Can a Geometric Mean be Nice?

Part Two

Now that we have seen how to find the geometric mean and use it in proportions. Let's see how this relates to the pythagorean theorem. We can actually use the geometric mean proportions to "discover" the Pythagorean theorem.

Remember that h is the altitude of the largest triangle. Also remember that the proportions exist;

 c = a a x
which gives us a^2 = c * x

 c = b b y
which gives us b^2 = c * y

 Remember: The Pythagorean Theorem is a^2 + b^2 = c^2 in this triangle. and a^2 = c * x b^2 = c * y

Using some general algebraic manipulations we find that;

• a^2 + b^2 = c*x + c * y
• a^2 + b^2 = c(x+y)
• a^2 + b^2 = c(c)
• a^2 + b^2 = c^2

Hence, we arrive at the Pythagorean Theorem.

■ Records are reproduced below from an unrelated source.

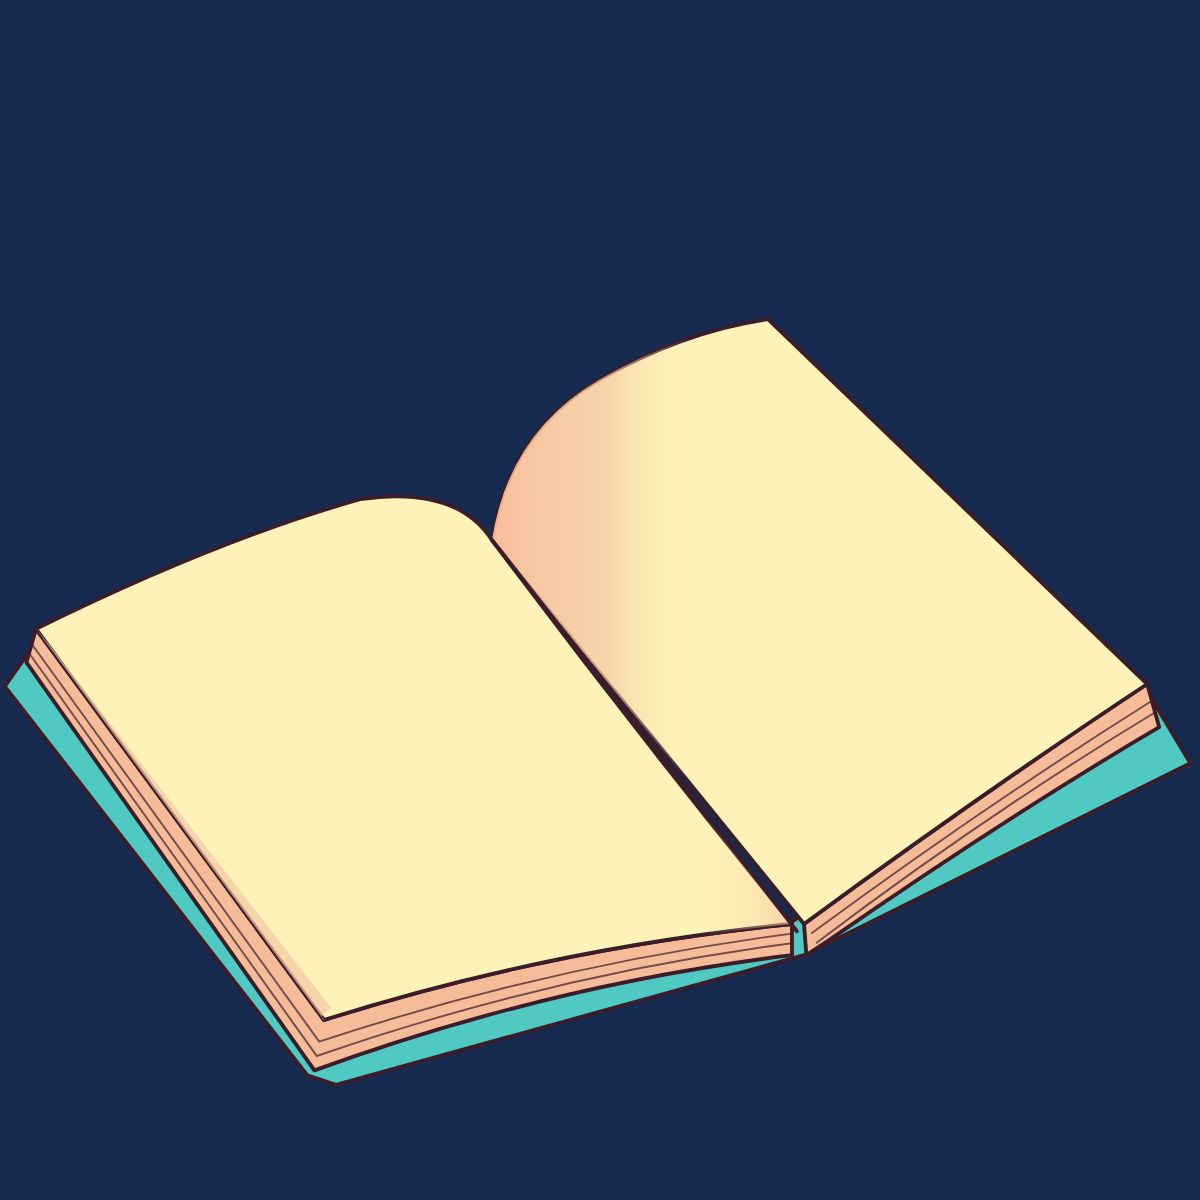
<!DOCTYPE html>
<html lang="en">
<head>
<meta charset="utf-8">
<title>Open Book</title>
<link rel="stylesheet" href="https://fonts.googleapis.com/css2?family=Inter&display=swap">
<style>
  :root {
    --night-navy: #172a4f;
    --cover-teal: #4fc9c1;
    --cover-teal-dark: #3fb3ad;
    --page-cream: #fdf2b8;
    --page-edge-peach: #f6bb98;
    --page-shade-peach: #f4c8a4;
    --ink-line: #3b1d2a;
  }
  html, body {
    margin: 0;
    padding: 0;
    width: 1200px;
    height: 1200px;
    overflow: hidden;
    background: var(--night-navy);
    font-family: "Inter", sans-serif;
  }
  .artboard {
    display: block;
    width: 1200px;
    height: 1200px;
  }
  .outline {
    stroke: var(--ink-line);
    stroke-width: 1.6;
    stroke-linejoin: round;
    stroke-linecap: round;
  }
  .cover { fill: var(--cover-teal); }
  .page-block { fill: var(--page-edge-peach); }
  .page-surface { fill: var(--page-cream); }
  .edge-line { fill: none; stroke: var(--ink-line); stroke-width: 0.8; opacity: 0.7; }
</style>
</head>
<body>
<svg class="artboard" viewBox="0 0 500 500" role="img" aria-label="An open book lying on a dark background">
  <defs>
    <linearGradient id="gutter-shade-right" x1="0" y1="0" x2="1" y2="0">
      <stop offset="0" stop-color="var(--page-edge-peach)" stop-opacity="0.95"/>
      <stop offset="0.18" stop-color="var(--page-shade-peach)" stop-opacity="0.7"/>
      <stop offset="0.3" stop-color="var(--page-cream)" stop-opacity="0"/>
    </linearGradient>
    <linearGradient id="gutter-shade-left" x1="1" y1="0" x2="0" y2="0">
      <stop offset="0" stop-color="var(--page-edge-peach)" stop-opacity="0.6"/>
      <stop offset="0.12" stop-color="var(--page-cream)" stop-opacity="0"/>
    </linearGradient>
  </defs>

  <rect width="500" height="500" fill="var(--night-navy)"/>

  <g class="book">
    <!-- Cover board -->
    <path class="cover outline" d="M2 286 L16 266 L330 384 L478 288 L496 318 L335 398 L140 452 L128 448 Z"/>

    <!-- Left page block thickness -->
    <path class="page-block outline" d="M15 262 L11 276 L131 446 Q230 410 330 398 L330 385 Q230 395 135 425 Z"/>
    <g class="edge-line">
      <path d="M13 268 L133 434 Q230 402 330 389"/>
      <path d="M12 272 L132 440 Q230 406 330 393"/>
    </g>

    <!-- Right page block thickness -->
    <path class="page-block outline" d="M478 285 L483 303 Q420 340 345 392 L336 398 L335 385 Q410 330 478 285 Z"/>
    <g class="edge-line">
      <path d="M480 292 Q410 336 338 389"/>
      <path d="M481 297 Q410 340 340 393"/>
    </g>

    <!-- Left page -->
    <path class="page-surface outline" d="M15 262 Q90 225 150 208 Q190 202 205 225 Q265 305 330 385 Q230 395 135 425 Z"/>
    <path d="M15 262 Q90 225 150 208 Q190 202 205 225 Q265 305 330 385 Q230 395 135 425 Z" fill="url(#gutter-shade-left)"/>
    <path d="M20 268 L138 420 Q132 424 135 425 L15 262 Z" fill="var(--page-shade-peach)" opacity="0.7"/>

    <!-- Right page -->
    <path class="page-surface outline" d="M205 225 Q212 180 250 158 Q285 138 320 133 Q400 210 478 285 Q410 330 335 385 Q270 305 205 225 Z"/>
    <path d="M205 225 Q212 180 250 158 Q285 138 320 133 Q400 210 478 285 Q410 330 335 385 Q270 305 205 225 Z" fill="url(#gutter-shade-right)"/>

    <!-- Spine crease -->
    <path class="outline" fill="none" d="M205 225 Q268 305 332 388"/>
  </g>
</svg>
</body>
</html>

This method of demonstrating the Theorem of Pythagoras is attributed to Bhaskara a Hindu Mathematician around 1150AD.

Having Fun? Good! Go to the.......

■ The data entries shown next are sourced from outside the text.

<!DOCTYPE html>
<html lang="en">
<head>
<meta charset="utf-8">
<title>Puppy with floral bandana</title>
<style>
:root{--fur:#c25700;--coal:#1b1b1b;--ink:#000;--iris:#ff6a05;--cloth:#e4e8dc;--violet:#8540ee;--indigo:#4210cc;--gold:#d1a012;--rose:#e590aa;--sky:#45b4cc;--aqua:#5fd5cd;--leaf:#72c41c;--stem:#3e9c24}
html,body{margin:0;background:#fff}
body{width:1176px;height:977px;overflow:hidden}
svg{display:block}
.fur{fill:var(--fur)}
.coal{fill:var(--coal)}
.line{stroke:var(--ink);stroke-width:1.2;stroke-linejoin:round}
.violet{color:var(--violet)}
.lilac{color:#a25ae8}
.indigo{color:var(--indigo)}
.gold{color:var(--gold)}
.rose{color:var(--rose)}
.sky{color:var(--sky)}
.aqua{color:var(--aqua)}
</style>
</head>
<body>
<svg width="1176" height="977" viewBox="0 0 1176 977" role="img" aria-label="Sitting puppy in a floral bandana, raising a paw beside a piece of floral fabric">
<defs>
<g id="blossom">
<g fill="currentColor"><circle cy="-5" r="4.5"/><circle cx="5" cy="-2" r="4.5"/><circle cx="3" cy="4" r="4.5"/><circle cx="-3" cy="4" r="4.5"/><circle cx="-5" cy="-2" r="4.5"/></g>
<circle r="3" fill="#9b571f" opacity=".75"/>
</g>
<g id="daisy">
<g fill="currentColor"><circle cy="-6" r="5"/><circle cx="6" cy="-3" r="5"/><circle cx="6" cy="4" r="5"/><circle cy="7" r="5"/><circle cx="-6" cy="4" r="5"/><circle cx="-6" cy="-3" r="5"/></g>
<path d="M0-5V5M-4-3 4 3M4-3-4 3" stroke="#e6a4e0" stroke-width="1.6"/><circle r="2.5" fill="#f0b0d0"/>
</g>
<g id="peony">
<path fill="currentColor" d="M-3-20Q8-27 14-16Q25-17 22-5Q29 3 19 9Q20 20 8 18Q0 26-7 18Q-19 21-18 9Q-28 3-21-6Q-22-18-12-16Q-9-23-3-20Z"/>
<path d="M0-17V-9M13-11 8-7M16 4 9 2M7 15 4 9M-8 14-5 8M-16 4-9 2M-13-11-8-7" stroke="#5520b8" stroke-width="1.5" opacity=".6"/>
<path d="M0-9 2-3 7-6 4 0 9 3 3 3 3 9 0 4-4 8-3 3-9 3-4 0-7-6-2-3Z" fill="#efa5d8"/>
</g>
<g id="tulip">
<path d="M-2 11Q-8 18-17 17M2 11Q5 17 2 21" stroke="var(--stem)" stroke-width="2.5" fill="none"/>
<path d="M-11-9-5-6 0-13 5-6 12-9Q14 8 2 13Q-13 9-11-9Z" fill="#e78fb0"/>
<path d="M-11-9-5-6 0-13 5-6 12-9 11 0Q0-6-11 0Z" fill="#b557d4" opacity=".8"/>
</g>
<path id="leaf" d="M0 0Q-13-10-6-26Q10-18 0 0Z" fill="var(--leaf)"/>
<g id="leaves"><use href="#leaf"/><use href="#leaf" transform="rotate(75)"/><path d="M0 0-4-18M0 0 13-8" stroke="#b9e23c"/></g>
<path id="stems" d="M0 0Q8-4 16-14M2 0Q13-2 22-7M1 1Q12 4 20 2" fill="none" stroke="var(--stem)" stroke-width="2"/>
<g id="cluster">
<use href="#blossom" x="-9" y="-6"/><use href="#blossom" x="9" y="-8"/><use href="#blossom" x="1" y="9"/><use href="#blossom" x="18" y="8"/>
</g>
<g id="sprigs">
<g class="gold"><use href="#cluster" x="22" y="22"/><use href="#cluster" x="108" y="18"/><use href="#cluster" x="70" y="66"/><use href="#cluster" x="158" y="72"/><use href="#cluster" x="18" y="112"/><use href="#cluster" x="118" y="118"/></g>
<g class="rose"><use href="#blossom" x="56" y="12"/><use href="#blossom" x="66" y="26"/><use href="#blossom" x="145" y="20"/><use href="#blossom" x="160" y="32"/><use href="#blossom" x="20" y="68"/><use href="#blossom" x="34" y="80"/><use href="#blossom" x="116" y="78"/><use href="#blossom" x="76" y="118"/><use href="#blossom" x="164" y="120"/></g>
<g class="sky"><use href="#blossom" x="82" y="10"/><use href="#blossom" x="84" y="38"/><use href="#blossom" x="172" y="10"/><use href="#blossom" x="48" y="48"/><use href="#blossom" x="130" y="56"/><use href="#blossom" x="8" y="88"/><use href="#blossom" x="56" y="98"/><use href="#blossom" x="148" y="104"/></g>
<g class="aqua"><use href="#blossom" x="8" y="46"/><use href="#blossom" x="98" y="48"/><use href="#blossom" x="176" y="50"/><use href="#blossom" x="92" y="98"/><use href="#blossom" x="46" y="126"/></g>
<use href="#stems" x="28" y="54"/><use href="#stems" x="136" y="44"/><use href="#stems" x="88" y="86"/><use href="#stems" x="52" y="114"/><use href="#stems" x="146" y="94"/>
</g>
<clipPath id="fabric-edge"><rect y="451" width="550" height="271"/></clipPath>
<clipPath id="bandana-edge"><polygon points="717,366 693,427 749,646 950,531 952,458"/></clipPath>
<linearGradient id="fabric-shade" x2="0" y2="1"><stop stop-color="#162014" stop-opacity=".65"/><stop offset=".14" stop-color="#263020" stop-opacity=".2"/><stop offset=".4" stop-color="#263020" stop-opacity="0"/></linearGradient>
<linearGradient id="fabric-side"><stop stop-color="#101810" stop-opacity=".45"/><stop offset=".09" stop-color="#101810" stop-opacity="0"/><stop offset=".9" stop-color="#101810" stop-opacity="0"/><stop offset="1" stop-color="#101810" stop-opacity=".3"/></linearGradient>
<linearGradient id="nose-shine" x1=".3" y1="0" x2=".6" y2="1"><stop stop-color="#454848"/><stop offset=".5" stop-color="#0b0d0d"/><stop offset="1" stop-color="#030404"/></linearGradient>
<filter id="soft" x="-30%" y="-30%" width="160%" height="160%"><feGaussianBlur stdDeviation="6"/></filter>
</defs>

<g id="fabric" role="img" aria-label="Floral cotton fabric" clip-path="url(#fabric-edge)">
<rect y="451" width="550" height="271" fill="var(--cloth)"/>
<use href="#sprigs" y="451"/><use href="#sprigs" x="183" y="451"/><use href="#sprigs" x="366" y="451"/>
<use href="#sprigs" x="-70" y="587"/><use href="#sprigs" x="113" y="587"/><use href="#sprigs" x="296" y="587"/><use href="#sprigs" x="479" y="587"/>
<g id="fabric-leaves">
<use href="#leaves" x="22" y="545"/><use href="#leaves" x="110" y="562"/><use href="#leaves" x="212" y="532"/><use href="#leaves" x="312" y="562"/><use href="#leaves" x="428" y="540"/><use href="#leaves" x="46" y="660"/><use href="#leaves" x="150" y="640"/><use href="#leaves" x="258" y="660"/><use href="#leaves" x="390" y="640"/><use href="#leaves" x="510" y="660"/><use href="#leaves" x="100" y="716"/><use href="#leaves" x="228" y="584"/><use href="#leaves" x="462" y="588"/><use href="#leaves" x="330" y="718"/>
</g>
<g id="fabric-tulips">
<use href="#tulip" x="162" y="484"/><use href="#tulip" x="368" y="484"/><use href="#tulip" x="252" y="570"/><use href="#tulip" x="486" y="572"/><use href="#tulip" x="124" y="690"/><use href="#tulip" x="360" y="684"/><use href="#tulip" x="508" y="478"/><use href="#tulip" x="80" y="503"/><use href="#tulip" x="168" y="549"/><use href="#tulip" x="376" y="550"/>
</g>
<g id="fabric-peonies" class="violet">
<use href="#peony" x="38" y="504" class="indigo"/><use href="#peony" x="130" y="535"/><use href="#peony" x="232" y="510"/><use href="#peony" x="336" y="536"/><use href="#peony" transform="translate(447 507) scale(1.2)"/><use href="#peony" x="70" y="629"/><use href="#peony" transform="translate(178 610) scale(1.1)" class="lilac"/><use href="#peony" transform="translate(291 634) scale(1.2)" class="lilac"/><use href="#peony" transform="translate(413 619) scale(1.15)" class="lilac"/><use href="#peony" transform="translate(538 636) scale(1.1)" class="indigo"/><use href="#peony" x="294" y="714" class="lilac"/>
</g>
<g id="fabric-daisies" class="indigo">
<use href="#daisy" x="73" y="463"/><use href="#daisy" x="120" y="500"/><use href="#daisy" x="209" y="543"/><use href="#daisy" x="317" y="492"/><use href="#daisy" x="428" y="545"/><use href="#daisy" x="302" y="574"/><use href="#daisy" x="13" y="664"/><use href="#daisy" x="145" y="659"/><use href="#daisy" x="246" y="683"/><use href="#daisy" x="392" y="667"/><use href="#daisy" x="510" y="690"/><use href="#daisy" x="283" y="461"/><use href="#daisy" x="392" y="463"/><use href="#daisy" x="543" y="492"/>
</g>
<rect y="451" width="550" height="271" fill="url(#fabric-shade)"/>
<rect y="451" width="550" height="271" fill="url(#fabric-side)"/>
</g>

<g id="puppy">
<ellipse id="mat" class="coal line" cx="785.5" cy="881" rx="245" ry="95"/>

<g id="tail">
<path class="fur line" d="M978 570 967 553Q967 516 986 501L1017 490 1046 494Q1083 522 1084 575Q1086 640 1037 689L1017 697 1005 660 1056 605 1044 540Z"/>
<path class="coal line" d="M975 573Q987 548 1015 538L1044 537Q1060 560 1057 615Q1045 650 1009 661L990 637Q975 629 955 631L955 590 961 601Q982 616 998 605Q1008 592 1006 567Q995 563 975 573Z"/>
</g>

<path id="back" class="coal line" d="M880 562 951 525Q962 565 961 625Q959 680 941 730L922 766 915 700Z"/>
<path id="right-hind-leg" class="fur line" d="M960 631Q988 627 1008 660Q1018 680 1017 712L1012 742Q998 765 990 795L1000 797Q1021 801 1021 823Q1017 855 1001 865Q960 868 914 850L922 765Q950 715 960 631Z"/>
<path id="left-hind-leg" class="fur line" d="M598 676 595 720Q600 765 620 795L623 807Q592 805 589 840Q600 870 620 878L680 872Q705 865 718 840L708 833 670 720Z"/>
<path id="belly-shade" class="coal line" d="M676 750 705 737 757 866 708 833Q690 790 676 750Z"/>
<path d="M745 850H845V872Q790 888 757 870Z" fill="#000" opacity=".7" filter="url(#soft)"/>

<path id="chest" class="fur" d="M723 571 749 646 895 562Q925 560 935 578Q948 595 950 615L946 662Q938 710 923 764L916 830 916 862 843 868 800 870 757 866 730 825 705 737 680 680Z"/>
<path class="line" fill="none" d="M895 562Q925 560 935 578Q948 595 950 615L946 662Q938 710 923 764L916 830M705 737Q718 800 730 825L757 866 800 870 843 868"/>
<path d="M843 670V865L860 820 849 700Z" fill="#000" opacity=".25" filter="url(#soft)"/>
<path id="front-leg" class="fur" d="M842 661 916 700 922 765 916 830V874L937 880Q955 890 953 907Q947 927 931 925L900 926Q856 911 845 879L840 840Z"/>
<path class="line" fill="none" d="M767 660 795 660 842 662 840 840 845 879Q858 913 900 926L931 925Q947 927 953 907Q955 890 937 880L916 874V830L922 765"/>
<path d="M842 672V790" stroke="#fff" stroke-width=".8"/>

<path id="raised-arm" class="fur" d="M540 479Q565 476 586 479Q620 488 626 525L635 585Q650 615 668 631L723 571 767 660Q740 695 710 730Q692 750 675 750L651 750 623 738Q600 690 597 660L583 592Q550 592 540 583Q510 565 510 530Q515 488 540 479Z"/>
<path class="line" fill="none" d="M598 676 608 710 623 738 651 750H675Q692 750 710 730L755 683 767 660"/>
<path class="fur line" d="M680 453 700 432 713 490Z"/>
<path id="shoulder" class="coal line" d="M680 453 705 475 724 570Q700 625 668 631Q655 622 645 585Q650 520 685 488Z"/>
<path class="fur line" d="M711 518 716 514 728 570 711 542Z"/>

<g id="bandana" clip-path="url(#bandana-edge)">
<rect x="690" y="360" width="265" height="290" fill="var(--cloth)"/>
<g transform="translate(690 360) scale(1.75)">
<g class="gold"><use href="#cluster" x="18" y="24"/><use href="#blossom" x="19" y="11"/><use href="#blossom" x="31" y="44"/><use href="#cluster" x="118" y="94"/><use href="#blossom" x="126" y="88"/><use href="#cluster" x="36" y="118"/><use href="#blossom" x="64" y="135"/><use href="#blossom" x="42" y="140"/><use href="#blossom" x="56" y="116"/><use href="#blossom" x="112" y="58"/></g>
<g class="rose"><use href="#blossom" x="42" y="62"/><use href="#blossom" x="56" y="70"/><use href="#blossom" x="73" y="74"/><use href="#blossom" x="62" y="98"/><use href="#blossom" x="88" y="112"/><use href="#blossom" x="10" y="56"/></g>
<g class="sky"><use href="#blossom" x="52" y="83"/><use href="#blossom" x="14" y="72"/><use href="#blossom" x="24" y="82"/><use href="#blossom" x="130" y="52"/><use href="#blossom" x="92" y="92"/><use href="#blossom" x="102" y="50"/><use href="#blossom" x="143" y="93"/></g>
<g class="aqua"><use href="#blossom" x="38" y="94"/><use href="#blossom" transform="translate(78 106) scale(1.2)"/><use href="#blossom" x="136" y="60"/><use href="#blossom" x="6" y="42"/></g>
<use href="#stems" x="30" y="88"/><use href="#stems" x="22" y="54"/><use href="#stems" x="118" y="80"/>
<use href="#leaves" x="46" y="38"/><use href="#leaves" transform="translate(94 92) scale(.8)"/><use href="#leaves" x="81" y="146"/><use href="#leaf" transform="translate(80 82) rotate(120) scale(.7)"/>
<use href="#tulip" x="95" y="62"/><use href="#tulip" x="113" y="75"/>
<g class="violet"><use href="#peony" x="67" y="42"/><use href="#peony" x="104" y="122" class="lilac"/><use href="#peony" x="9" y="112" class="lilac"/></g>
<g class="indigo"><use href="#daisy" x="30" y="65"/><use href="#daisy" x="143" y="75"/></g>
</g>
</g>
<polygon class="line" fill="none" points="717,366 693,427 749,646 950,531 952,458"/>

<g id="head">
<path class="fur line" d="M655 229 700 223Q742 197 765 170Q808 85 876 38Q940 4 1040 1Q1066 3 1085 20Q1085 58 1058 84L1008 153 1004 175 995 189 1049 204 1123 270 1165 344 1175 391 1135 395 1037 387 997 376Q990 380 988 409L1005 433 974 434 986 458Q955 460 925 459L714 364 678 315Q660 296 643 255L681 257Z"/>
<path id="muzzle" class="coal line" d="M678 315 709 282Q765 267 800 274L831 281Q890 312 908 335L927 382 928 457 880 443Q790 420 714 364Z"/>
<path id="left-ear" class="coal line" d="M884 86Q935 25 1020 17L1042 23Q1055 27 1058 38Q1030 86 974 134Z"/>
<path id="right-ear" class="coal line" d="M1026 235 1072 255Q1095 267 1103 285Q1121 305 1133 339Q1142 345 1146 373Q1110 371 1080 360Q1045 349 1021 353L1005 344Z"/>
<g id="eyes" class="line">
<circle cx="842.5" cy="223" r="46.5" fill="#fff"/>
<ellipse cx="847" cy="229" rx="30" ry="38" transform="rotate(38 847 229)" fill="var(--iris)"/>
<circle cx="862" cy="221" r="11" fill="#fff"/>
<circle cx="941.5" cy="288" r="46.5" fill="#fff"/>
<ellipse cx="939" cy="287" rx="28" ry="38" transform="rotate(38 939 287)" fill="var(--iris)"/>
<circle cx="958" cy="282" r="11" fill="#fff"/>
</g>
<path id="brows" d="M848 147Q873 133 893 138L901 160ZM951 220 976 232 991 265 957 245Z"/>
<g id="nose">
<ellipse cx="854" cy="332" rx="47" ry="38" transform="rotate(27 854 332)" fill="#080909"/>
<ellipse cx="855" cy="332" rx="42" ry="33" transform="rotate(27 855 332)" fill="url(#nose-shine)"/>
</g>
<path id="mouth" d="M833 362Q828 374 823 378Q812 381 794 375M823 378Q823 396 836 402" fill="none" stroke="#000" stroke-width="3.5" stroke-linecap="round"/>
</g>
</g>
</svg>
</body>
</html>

Interactive Java Sketch

or Back to the First Page or experiment with the Pythagorean Theorem below.

Calculating the Hypotenuse of a Right Triangle
When Given Two Leg Lengths

 Legs Lengths A = B =
or
 Hypotenuse (C)= A^2+B^2 Area = (1/2)*A*B